When I polled family, friends and clients, here were some of my favorite Thanksgiving traditions that were shared with me.
  • Throughout the year there is a thanksgiving box, with note cards next to it. When something good happens or when a family member is thankful for something someone else did they write a note and place it in the box. On Thanksgiving morning, the kids enjoy dumping all the notes out and reading all the things the family is thankful for that year.
  • All of the extended family gets together around 12pm for a turkey day flag football game.  To make things fair  (since the kids play too) adults can only catch the ball with one hand.  Whoever wins gets to go first in the line for food that evening and get prime seating at the table. Pictures are always taken of the adults who have to sit at the kids table!
  • When my kids were young, we used to create a thanksgiving tree during the week of thanksgiving. Throughout Monday through Thursday the kids could create leaves writing what they were thankful for. Their typical answers were, their dog, their Nintendo  their superman shoes. On thanksgiving they always had their picture taken in front of their tree.
  • On Thanksgiving each member of the family has to contribute to the meal. Sign ups are on the Sunday before. By the time we were teenagers we would wake up really early to sign up for the easy side dishes.
  • No excuses meal! Everyone is to be present, dressed up and ready to share with the family what they are thankful for.
  • On Thanksgiving morning, our family wakes up at 4am, to drive into the inner city.  We then spend the next few hours cooking thanksgiving meals, and packaging them up.  At 11 or 12, we then walk through the city giving those meals to homeless families we see.
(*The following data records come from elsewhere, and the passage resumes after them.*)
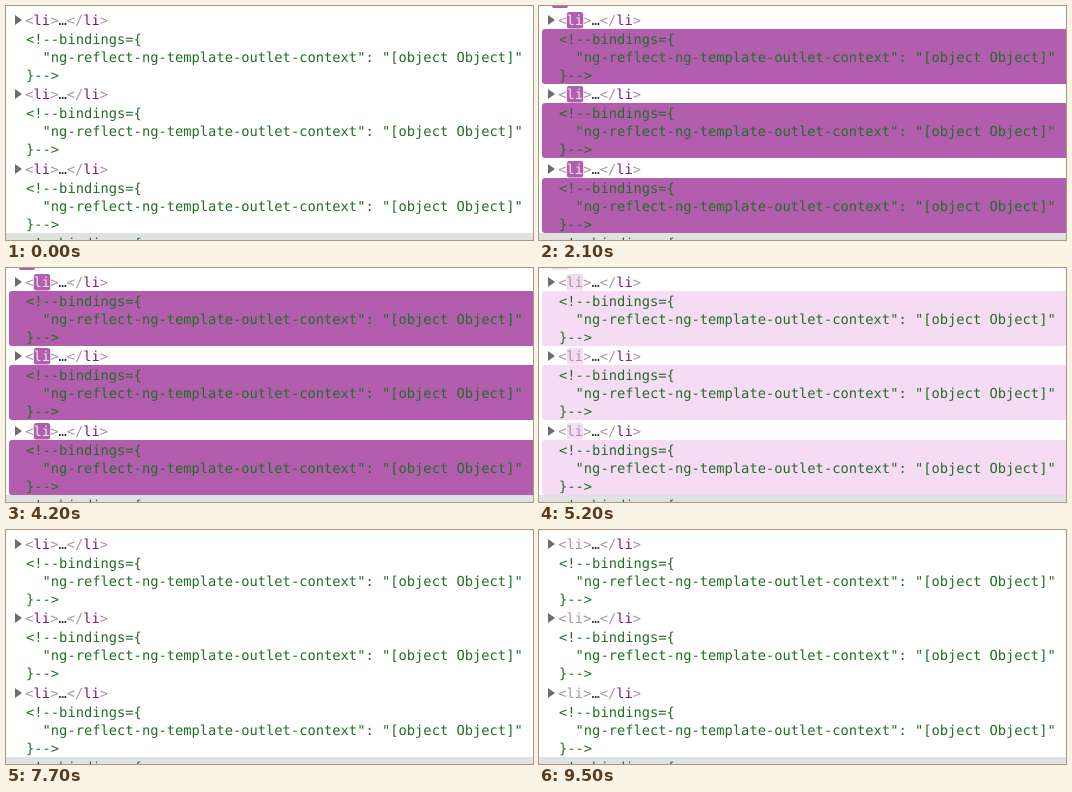
Animation, 527 px wide and 234 px high, one loop 9.7 s. Source, as an HTML page:

```html
<!DOCTYPE html>
<html lang="en">
<head>
<meta charset="utf-8">
<title>Element tree flashes</title>
<style>
html, body { margin: 0; width: 100%; height: 100%; overflow: hidden; background: #fff; }
svg { display: block; width: 527px; height: 234px; }
text {
  font: 13.75px "DejaVu Sans Mono", "Noto Sans Mono", monospace;
  white-space: pre;
  text-rendering: geometricPrecision;
}
.tag { fill: rgb(168, 148, 166); }
.name { fill: rgb(136, 18, 128); }
.dots { fill: rgb(48, 57, 66); }
.note { fill: rgb(35, 110, 37); }
.arrow { fill: #6e6e6e; }
.hover { fill: #e0e2e1; }
</style>
</head>
<body>
<svg id="stage" viewBox="0 0 527 234"></svg>
<script>
const LOOP = 9700, STEP = 100;
const LENGTH = 1400, TURN = 0.8 * LENGTH;
const LEAD = 80; // age of a flash when it first shows

// Moments the view is stuck, and how late it then runs
const holds = [
  { from: 2400, to: 2700, lag: 30 },
  { from: 3000, to: 3200, lag: 30 },
  { from: 6700, to: 6900, lag: 100 }
];
const starts = [100, 2100, 4200, 6200, 8200];

const WHITE = [255, 255, 255];
const DEEP = [158, 54, 153];
const PALE = [245, 219, 244];
const TAG = [168, 148, 166];

const stage = document.getElementById("stage");

const box = (x, y, w, h, r) =>
  `<rect class="flash" x="${x}" y="${y}" width="${w}" height="${h}" rx="${r}"/>`;
const line = (x, y, body) => `<text class="note" x="${x}" y="${y}">${body}</text>`;
const span = (kind, body) => `<tspan class="${kind}">${body}</tspan>`;

function block(y) {
  return `<g transform="translate(0 ${y})">` +
    box(3, 23, 530, 55, 3) + box(27.8, 6, 16.4, 16.5, 2.5) +
    `<path class="arrow" d="M9 9L16 14L9 19Z"/>` +
    `<text x="19.3" y="19">` + span("tag", "&lt;") + span("name live", "li") +
    span("tag", "&gt;") + span("dots", "…") + span("tag", "&lt;/") +
    span("name", "li") + span("tag", "&gt;") + `</text>` +
    line(20, 38, "&lt;!--bindings={") +
    line(20, 56, '  "ng-reflect-ng-template-outlet-context": "[object Object]"') +
    line(20, 74, "}--&gt;") + `</g>`;
}

stage.innerHTML = box(13, -10, 16, 12, 2) + [0, 74, 149].map(block).join("") +
  `<rect class="hover" y="227" width="527" height="7"/>` +
  line(20, 242, "&lt;!--bindings={");

const flashes = stage.querySelectorAll(".flash");
const names = stage.querySelectorAll(".live");

// cubic-bezier(0, 0, 0.2, 1)
function ease(x) {
  let lo = 0, hi = 1;
  for (let i = 0; i < 24; i++) {
    const s = (lo + hi) / 2;
    if (0.6 * s * s + 0.4 * s * s * s < x) lo = s; else hi = s;
  }
  return lo * lo * (3 - 2 * lo);
}

const mix = (a, b, k) =>
  `rgb(${a.map((v, i) => Math.round(v + (b[i] - v) * k)).join(",")})`;

function age(t) {
  const start = starts.filter(s => s <= t).pop();
  if (start === undefined) return LENGTH;
  let now = t, lag = 0;
  for (const h of holds) {
    if (h.from < start || t < h.from) continue;
    if (t < h.to) now = h.from; else lag = h.lag;
  }
  return now - start + LEAD - lag;
}

function draw(t) {
  const e = age(Math.floor(t / STEP) * STEP);
  let back = "none", ink = "";
  if (e < TURN) {
    const k = ease(e / TURN);
    back = mix(DEEP, PALE, k);
    ink = mix(WHITE, TAG, k);
  } else if (e < LENGTH) {
    back = mix(PALE, WHITE, ease((e - TURN) / (LENGTH - TURN)));
    ink = mix(TAG, TAG, 0);
  }
  flashes.forEach(f => f.style.fill = back);
  names.forEach(n => n.style.fill = ink);
}

const begin = performance.now();
function tick() {
  draw((performance.now() - begin) % LOOP);
  requestAnimationFrame(tick);
}
tick();
</script>
</body>
</html>
```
  • We attend the thanksgiving parade, and then join our extended family’s pot-luck dinner.
  • Each thanksgiving week, our family uses that time to take a vacation.  Mom isn’t a good cook,  and would rather spend the time enjoying our company than sitting around a table of mediocre food.
What is YOUR family’s tradition?
Each family is unique, and so are their traditions.   Traditions allow families to build memories and share stories.   These traditions allow us to create a sense of identity and bond with each other. If you don’t have a thanksgiving tradition, this is a perfect time to start!Many Blessings, and a Happy Thanksgiving!



Jennie Wilson is a child and adolescent therapist. She holds the credentials of a Licensed Professional Counselor, National Certified Counselor and a Registered Play Therapist-Supervisor